Extreme Ignorance

Jacob Sullum has an interesting article on all the moralizing that surrounds the decision to vote .. or not: When it comes to politics, Americans who don’t know what they’re talking about have a lot of company. In fact, as George Mason University law professor Ilya Somin shows in a Cato Institute paper published last month, they represent a majority of voters. Somin reviews survey data from the 1950s on that indicate “most individual voters are abysmally ignorant of even very basic political information.” Furthermore, “a relatively stable level of extreme ignorance has persisted” despite rising education levels and increased availability of information. How extreme?

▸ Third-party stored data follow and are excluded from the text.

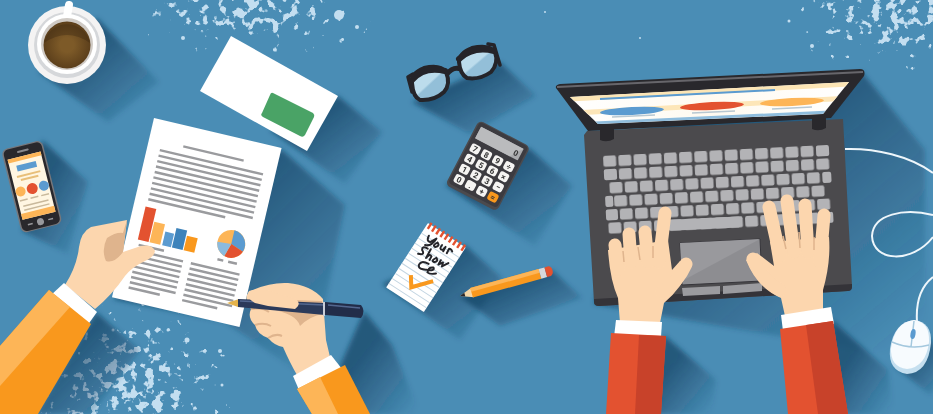
<!DOCTYPE html>
<html lang="en">
<head>
<meta charset="utf-8">
<title>Desk from above</title>
<style>
:root{--desk:#4a8db5;--shade:#153f60;--paper:#fff;--ink:#9a9b9e;--skin:#fcd6ae;--skin-dark:#dfb48d;--orange:#f9981d;--amber:#fdb557;--red:#e35230;--red-dark:#c8422a;--case:#4b4a4d;--black:#29282c;--key:#b3b3b6;--blue:#5b9bd0;--navy:#2b3a5a}
html,body{margin:0;overflow:hidden;background:var(--desk)}
svg{display:block;width:933px;height:414px}
.shadow{fill:url(#cast);filter:url(#soft)}
.paper{fill:var(--paper)}.skin{fill:var(--skin)}.fold{fill:var(--skin-dark)}
.finger{stroke:var(--skin);stroke-linecap:round;fill:none}
.orange{fill:var(--orange)}.amber{fill:var(--amber)}.red{fill:var(--red)}.red-dark{fill:var(--red-dark)}.blue{fill:var(--blue)}
.black{fill:var(--black)}.case{fill:var(--case)}.key{fill:var(--key)}
.lines{stroke:var(--ink);stroke-width:2.4;fill:none}
.digits{font:700 8px Roboto,sans-serif;fill:#333;text-anchor:middle}
.script{fill:none;stroke:#25252a;stroke-width:2;stroke-linecap:round;stroke-linejoin:round}
.cable{fill:none;stroke:#eef6fb;stroke-width:2}
</style>
</head>
<body>
<svg viewBox="0 0 933 414" role="img" aria-label="Two people working at a desk with a laptop, a report and office supplies, seen from above">
<defs>
<linearGradient id="cast" x1="0" y1="0" x2="1" y2="1"><stop offset=".35" stop-color="#153f60" stop-opacity=".68"/><stop offset=".95" stop-color="#153f60" stop-opacity="0"/></linearGradient>
<filter id="soft" x="-10%" y="-10%" width="120%" height="120%"><feGaussianBlur stdDeviation="2.5"/></filter>
<radialGradient id="spray"><stop offset="0" stop-color="#fff"/><stop offset=".45" stop-color="#fff" stop-opacity=".7"/><stop offset="1" stop-color="#fff" stop-opacity="0"/></radialGradient>
<filter id="splash" x="0" y="0" width="100%" height="100%">
<feTurbulence type="fractalNoise" baseFrequency=".11" numOctaves="3" seed="7" result="noise"/>
<feComposite in="noise" in2="SourceAlpha" operator="arithmetic" k2="1" k3=".32"/>
<feComponentTransfer result="blots"><feFuncA type="linear" slope="13" intercept="-10.3"/></feComponentTransfer>
<feFlood flood-color="#c3def0"/><feComposite in2="blots" operator="in"/>
</filter>
<linearGradient id="screen" x1="0" x2="1"><stop offset="0" stop-color="#fff"/><stop offset=".5" stop-color="#fffaf0"/><stop offset="1" stop-color="#fff"/></linearGradient>
<radialGradient id="coffee"><stop offset=".3" stop-color="#7d5a28"/><stop offset="1" stop-color="#5c3f1b"/></radialGradient>
<linearGradient id="lens" x1="0" y1="0" x2="1" y2="1"><stop offset=".48" stop-color="#bcdcec"/><stop offset=".52" stop-color="#93bfd8"/></linearGradient>
<pattern id="keys" width="15.2" height="13.4" patternUnits="userSpaceOnUse"><rect x="1" y="1" width="12.8" height="11" rx="2" fill="#b3b3b6"/></pattern>
<rect id="key-row" width="212.8" height="13.4" fill="url(#keys)"/>
<rect id="calc-key" width="10" height="9" rx="2.5"/>
<clipPath id="display"><path d="M570 97 849 82 823 114 598 124Z"/></clipPath>
</defs>

<rect width="933" height="414" fill="var(--desk)"/>

<g id="paint-splashes">
<ellipse cx="250" cy="2" rx="125" ry="52" fill="url(#spray)" filter="url(#splash)"/>
<ellipse cx="888" cy="8" rx="100" ry="66" fill="url(#spray)" filter="url(#splash)"/>
<ellipse cx="132" cy="388" rx="105" ry="92" fill="url(#spray)" filter="url(#splash)"/>
<g fill="#c3def0"><circle cx="339" cy="15" r="5"/><circle cx="357" cy="27" r="2"/><circle cx="183" cy="38" r="2"/><circle cx="812" cy="46" r="2"/><circle cx="789" cy="21" r="1.5"/><circle cx="545" cy="12" r="1"/><circle cx="640" cy="38" r="1"/><circle cx="220" cy="351" r="2"/><circle cx="187" cy="340" r="2.5"/><circle cx="113" cy="330" r="1.5"/><circle cx="168" cy="330" r="1.5"/><circle cx="222" cy="385" r="1.5"/></g>
</g>

<g id="shadows" class="shadow">
<path d="M97 18 159 82 108 122 39 72Z"/>
<path d="M338 96 382 132 345 184 270 130Z"/>
<path d="M42 140 88 182 68 254 22 231Z"/>
<path d="M281 149 345 205 310 380 225 322 113 299Z"/>
<path d="M500 62 536 96 470 134 412 102Z"/>
<path d="M529 148 572 186 535 246 445 185Z"/>
<path d="M465 245 502 278 460 340 382 284Z"/>
<path d="M552 270 582 298 500 326 460 297Z"/>
<path d="M862 72 925 150 925 350 870 352 594 304 640 130Z"/>
<path d="M96 312 140 350 92 414 36 414Z"/>
<path d="M340 366 364 311 392 345 420 414 350 414Z"/>
<path d="M664 335 716 380 712 414 650 414Z"/>
<path d="M832 320 888 370 894 414 830 414Z"/>
<path d="M926 332 950 372 930 395 895 366Z"/>
</g>

<g id="coffee-cup">
<circle cx="67" cy="45" r="39" fill="#f4f3f3"/><circle cx="67" cy="45" r="33" fill="#d5d7da"/>
<path d="M66 22 69 5" stroke="#fff" stroke-width="8" stroke-linecap="round"/>
<circle cx="67" cy="44" r="30" fill="#fff"/><circle cx="67" cy="44" r="26" fill="#cfcac5"/>
<circle cx="67" cy="45" r="23.5" fill="url(#coffee)"/><path d="M44 43A23.5 23.5 0 0 1 90 43Q67 27 44 43Z" fill="#3e2912" opacity=".4"/>
</g>

<g id="envelope"><path class="paper" d="M231 36 338 96 307 151 200 91Z"/><path d="M273 93 313 113Q315 115 314 117L305 135Q303 138 300 136L263 117Q260 115 262 113L270 95Q271 92 273 93Z" fill="#4aa366"/></g>

<g id="phone" transform="translate(1 150)rotate(-14)">
<rect width="42" height="86" rx="6" fill="#77777b"/><rect x="1.5" y="1" width="39" height="84" rx="5" class="black"/>
<rect x="4" y="11" width="34" height="62" fill="#fff6e2"/><rect x="4" y="11" width="34" height="4" class="amber"/>
<rect x="11" y="19" width="20" height="6" class="blue"/><path d="M9 30H33M12 34H30" stroke="#e8bf79" stroke-width="2"/>
<circle cx="9" cy="45" r="5" class="amber"/><circle cx="21" cy="45" r="5.5" class="red"/><circle cx="33" cy="45" r="5" class="blue"/>
<path d="M6 54H14M17 54H25M28 54H36M8 60H34M8 64H34" stroke="#c9b99c" stroke-width="1.5"/><rect x="4" y="67" width="34" height="6" class="amber"/>
<rect x="15" y="5" width="12" height="2" rx="1" fill="#88888c"/><circle cx="21" cy="79" r="3.5" fill="#98989c"/><path d="M8 79H13M29 79H34" stroke="#98989c" stroke-width="1.5"/>
</g>

<g id="report" transform="translate(154 118)rotate(13.2)">
<rect width="131" height="184" class="paper"/>
<path class="lines" d="M35 21H97M13 30H119M13 35.6H119M13 41.2H119M13 46.8H119M13 52.4H119M13 58H119M13 63.6H119M13 69.2H119M13 74.8H119M13 80.4H92"/>
<g id="bar-chart"><rect x="12" y="88" width="11" height="34" class="red"/><rect x="24" y="101" width="11" height="21" class="amber"/><rect x="37" y="108" width="9" height="14" class="blue"/><rect x="47" y="102" width="11" height="20" fill="#3d83bb"/><rect x="59" y="107" width="11" height="15" class="orange"/></g>
<g id="pie-chart" transform="translate(104 105)"><circle r="14" class="amber"/><path class="blue" d="M0 0V-14A14 14 0 0 1 13 5Z"/><path class="red" d="M0 0 13 5A14 14 0 0 1 -4 13.4Z"/><path d="M0 0-4 13.4A14 14 0 0 1 -14 1Z" fill="#8bbadd"/></g>
<path class="lines" stroke-width="2" d="M14 127H40M94 123H100M105 123H114M14 133H61M14 138.4H61M14 143.8H61M14 149.2H61M14 154.6H61M14 160H61M14 165.4H61M14 170.8H46M69 133H119M69 138.4H119M69 143.8H119M69 149.2H119M69 154.6H119M69 160H119M69 165.4H119M69 170.8H105"/>
</g>

<g id="holding-hand">
<path class="skin" d="M65 285Q77 266 79 247 81 232 91 227L127 220 123 252 141 246Q152 244 155 251 154 257 145 261 132 267 125 276 112 295 95 309Z"/>
<path class="fold" d="M127 220 123 252Q114 264 106 261 101 250 107 238 116 232 123 233Z"/>
<path class="paper" d="M64 283 97 312 87 326 50 296Z"/>
<path class="orange" d="M49 290 91 324 38 414H0V346Z"/><path class="amber" d="M49 290 70 307 0 386V346Z"/>
</g>

<g id="writing-hand">
<path class="skin" d="M249 292Q268 282 288 283 311 285 323 299L326 340 330 357 297 375Q290 363 283 347 275 346 268 338 257 334 255 325 247 318 251 309 243 298 249 292Z"/>
<path class="fold" d="M262 299 322 301 323 314Q310 316 300 326 297 314 270 309Z"/>
<path d="M251 309Q263 307 269 312M255 325Q264 322 271 326M268 338Q276 333 282 336" fill="none" stroke="var(--skin-dark)" stroke-width="2"/>
<path class="paper" d="M293 376 331 355 342 369 299 390Z"/>
<path class="orange" d="M297 389 345 365 370 414H312Z"/><path class="amber" d="M297 389 320 377 338 414H312Z"/>
</g>
<g id="pen"><path d="M227 303 239 299 238 307Z" fill="#e5b34b"/><path d="M238 299 325 303V315L238 307Z" fill="var(--navy)"/><path d="M325 302 361 305Q366 311 361 318L325 315Z" fill="#222d49"/><path d="M240 301 324 305M328 305 360 308" stroke="#53678f" stroke-width="1.5"/><path d="M324 302V316" stroke="#c9ced8" stroke-width="2"/></g>
<path id="pinching-finger" class="skin" d="M249 291Q263 287 276 293L296 299Q302 304 295 309L268 306 255 303Q245 297 249 291Z"/>

<g id="glasses" stroke="#252429" stroke-linecap="round">
<path d="M412 92 408 77M408 77 413 74M500 65 494 45M494 45 488 44" fill="none" stroke-width="3.5"/>
<path d="M447 74Q453 66 461 69" fill="none" stroke-width="5"/>
<g fill="url(#lens)" stroke-width="4"><path d="M412 83Q411 73 424 68 440 64 446 72 451 84 444 92 434 101 420 100 413 97 412 83Z"/><path d="M459 62Q459 53 472 48 489 44 495 52 499 63 491 72 480 80 467 78 460 74 459 62Z"/></g>
<path d="M412 80Q424 66 445 71M459 59Q473 46 494 51" fill="none" stroke-width="6"/>
</g>

<g id="calculator" transform="translate(479 120)rotate(27.5)">
<rect width="58" height="73" rx="5" class="case"/><rect x="1.5" y="1" width="55" height="69" rx="4" fill="#3c3b40"/>
<rect x="5" y="5" width="48" height="13" rx="1" fill="#a9aaad"/><path d="M5 5H53L44 18H5Z" fill="#babbbd"/><text x="48" y="15" class="digits">0</text>
<g fill="#f5f4f2"><use href="#calc-key" x="5" y="23"/><use href="#calc-key" x="17.7" y="23"/><use href="#calc-key" x="30.4" y="23"/><use href="#calc-key" x="43" y="23"/><use href="#calc-key" x="5" y="34.5"/><use href="#calc-key" x="17.7" y="34.5"/><use href="#calc-key" x="30.4" y="34.5"/><use href="#calc-key" x="43" y="34.5"/><use href="#calc-key" x="5" y="46"/><use href="#calc-key" x="17.7" y="46"/><use href="#calc-key" x="30.4" y="46"/><use href="#calc-key" x="43" y="46"/><use href="#calc-key" x="5" y="57.5"/><use href="#calc-key" x="17.7" y="57.5"/><use href="#calc-key" x="30.4" y="57.5"/></g>
<use href="#calc-key" x="43" y="57.5" class="orange"/>
<g class="digits"><text x="10" y="30.5">7</text><text x="22.7" y="30.5">8</text><text x="35.4" y="30.5">9</text><text x="48" y="30.5">÷</text><text x="10" y="42">4</text><text x="22.7" y="42">5</text><text x="35.4" y="42">6</text><text x="48" y="42">×</text><text x="10" y="53.5">1</text><text x="22.7" y="53.5">2</text><text x="35.4" y="53.5">3</text><text x="48" y="53.5">−</text><text x="10" y="65">0</text><text x="22.7" y="65">.</text><text x="35.4" y="65">+</text><text x="48" y="65">=</text></g>
</g>

<g id="notepad" transform="translate(428 223)rotate(33)">
<rect width="45" height="77" rx="1" class="paper"/>
<path d="M0 12H45M0 18H45M0 24H45M0 30H45M0 36H45M0 42H45M0 48H45M0 54H45M0 60H45M0 66H45M0 72H45" stroke="#c3d5e2" stroke-width="1"/>
<path d="M3-2V5M8-2V5M13-2V5M18-2V5M23-2V5M28-2V5M33-2V5M38-2V5M43-2V5" stroke="var(--red)" stroke-width="2.4"/>
<g id="handwriting" class="script" transform="rotate(-5 22 25)"><path d="M9 9Q9 15 13 14L17 8Q16 18 10 19M20 11Q16 16 20 16 24 13 20 11M25 11Q24 17 28 15L29 11V16M33 16V11Q35 10 37 12"/><path d="M14 21Q7 21 10 25 15 28 8 30M17 20V30Q18 24 21 26V30M26 25Q22 30 26 30 30 27 26 25M31 25V30L34 26 35 30 39 24"/><path d="M22 34Q13 34 14 40 16 44 23 40M24 40Q31 37 28 35 23 37 25 42 28 43 33 39"/></g>
<path d="M14 53 21 63 36 46" fill="none" stroke="var(--orange)" stroke-width="4"/>
</g>

<g id="pencil" transform="translate(460 296)rotate(-15.5)"><path d="M0 0 13-5V5Z" fill="#f5d6a6"/><path d="M0 0 5-2V2Z" class="black"/><rect x="12" y="-5" width="71" height="10" class="orange"/><rect x="12" y="-5" width="71" height="4" class="amber"/><rect x="83" y="-5" width="6" height="10" fill="#d8d9dc"/><path d="M89-5H93Q96-4 96 0T93 5H89Z" class="red"/></g>

<g id="laptop">
<path d="M587 131 843 119 852 286Q852 290 848 291L599 306Q594 306 594 302L584 135Z" class="case"/>
<path d="M594 299 852 284V287Q852 291 848 291L599 306Q594 306 594 302Z" fill="#343338"/>
<path d="M556 88Q555 85 560 84L860 69Q866 69 864 76L831 118 588 131Z" class="black"/><path d="M557 87 863 72" stroke="#67666b" stroke-width="2"/>
<g clip-path="url(#display)"><rect x="565" y="78" width="290" height="50" fill="url(#screen)"/>
<path d="M570 99 850 84" stroke="#fce5b5" stroke-width="5"/><path d="M600 99 775 90" stroke="var(--blue)" stroke-width="2"/><path d="M582 110 842 96V101L584 115Z" fill="#fde6b8"/>
<ellipse cx="632" cy="111" rx="32" ry="4" transform="rotate(-3 632 111)" class="blue"/><ellipse cx="712" cy="106" rx="32" ry="4" transform="rotate(-3 712 106)" class="red"/><ellipse cx="792" cy="102" rx="32" ry="4" transform="rotate(-3 792 102)" class="amber"/>
<path d="M612 117 655 115M692 113 735 111M772 109 812 107" stroke="#b8c8d2" stroke-width="1.5"/><path d="M595 123 830 112" stroke="#8fbddd" stroke-width="3"/></g>
<path d="M600 129H614V139Q607 143 600 140ZM812 118H826V128Q819 132 812 129Z" class="black"/>
<g id="keyboard" transform="translate(602 155)rotate(-2.8)">
<use href="#key-row"/><use href="#key-row" x="15" y="13.4"/><use href="#key-row" x="5" y="26.8"/><use href="#key-row" x="9" y="40.2"/><use href="#key-row" x="14" y="53.6"/><use href="#key-row" x="2" y="67"/>
<g class="key"><rect x="214" y="1" width="13" height="11" rx="2"/><rect x="1" y="14.4" width="13" height="11" rx="2"/><rect x="219" y="27.8" width="9" height="11" rx="2"/><rect x="1" y="41.2" width="8" height="11" rx="2"/><rect x="1" y="54.6" width="12" height="11" rx="2"/><rect x="216" y="68" width="12" height="11" rx="2"/><rect x="63" y="68" width="72" height="11" rx="2"/></g>
</g>
<path d="M680 243 760 239 762 281 682 285Z" fill="#8d8d91" stroke="#36353a"/><path d="M680 243 760 239 682 281Z" fill="#99999d"/>
<path d="M682 288 720 286V294L683 296ZM723 286 762 283V291L723 294Z" fill="#9b9b9f"/>
</g>

<g id="typing-hand-left">
<path class="skin" d="M608 250 668 240 672 270 680 261 691 266Q682 288 664 303L660 323H620L618 298Q610 280 608 250Z"/>
<path class="finger" stroke-width="13" d="M618 270 615 245M631 262 629 234M648 262 645 232M659 262 665 213M662 292Q678 282 686 264"/>
<path d="M623 251 624 262M638 247 640 260M653 246 653 258" stroke="var(--skin-dark)" stroke-width="1.5"/>
<path class="paper" d="M616 320 662 322 661 337H614Z"/><path class="red" d="M611 333 666 336 661 414H606Z"/><path class="red-dark" d="M639 335 666 336 661 414H635Z"/>
</g>
<g id="typing-hand-right">
<path class="skin" d="M770 242 829 237Q831 262 823 290L823 312 785 316 781 298Q757 288 746 260L757 253 774 266Z"/>
<path class="finger" stroke-width="13" d="M780 256 769 207M794 252 787 201M808 252 805 205M820 262 824 215M780 290Q762 280 753 259"/>
<path d="M783 236 786 249M799 232 800 248M814 237 814 250" stroke="var(--skin-dark)" stroke-width="1.5"/>
<path class="paper" d="M781 315 831 307 834 324 783 331Z"/><path class="red" d="M780 329 833 321 848 414H788Z"/><path class="red-dark" d="M806 325 833 321 848 414H818Z"/>
</g>

<g id="mouse">
<path class="cable" d="M845 149C875 148 910 156 933 173M933 215C904 208 873 214 872 236 873 262 912 264 933 237M933 277Q915 291 917 322"/>
<path d="M914 320Q932 322 931 343 928 373 907 374 888 371 890 349 894 322 914 320Z" fill="#c5dfef"/><path d="M914 320Q930 322 929 342 926 367 907 369 890 367 891 348 895 322 914 320Z" fill="#f7fbfe"/>
<path d="M892 342Q910 350 929 345M914 321 911 347" fill="none" stroke="#a4c8de" stroke-width="1.5"/><ellipse cx="913" cy="334" rx="2.5" ry="5" transform="rotate(10 913 334)" class="blue"/>
</g>
</svg>
</body>
</html>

A survey conducted last April, Somin notes, found that 70 percent of Americans did not know about the ballyhooed, budget-busting Medicare drug benefit, “the largest new federal entitlement in decades, and arguably the most important piece of domestic legislation adopted during the administration of George W. Bush.” Why don’t we know more? “Perhaps the most fundamental cause of ignorance resides in the collective action problem created by the insignificance of any individual vote in determining an electoral outcome,” [Somin] writes. “Acquiring significant amounts of political knowledge for the purpose of becoming a more informed voter is, in most situations, simply irrational.”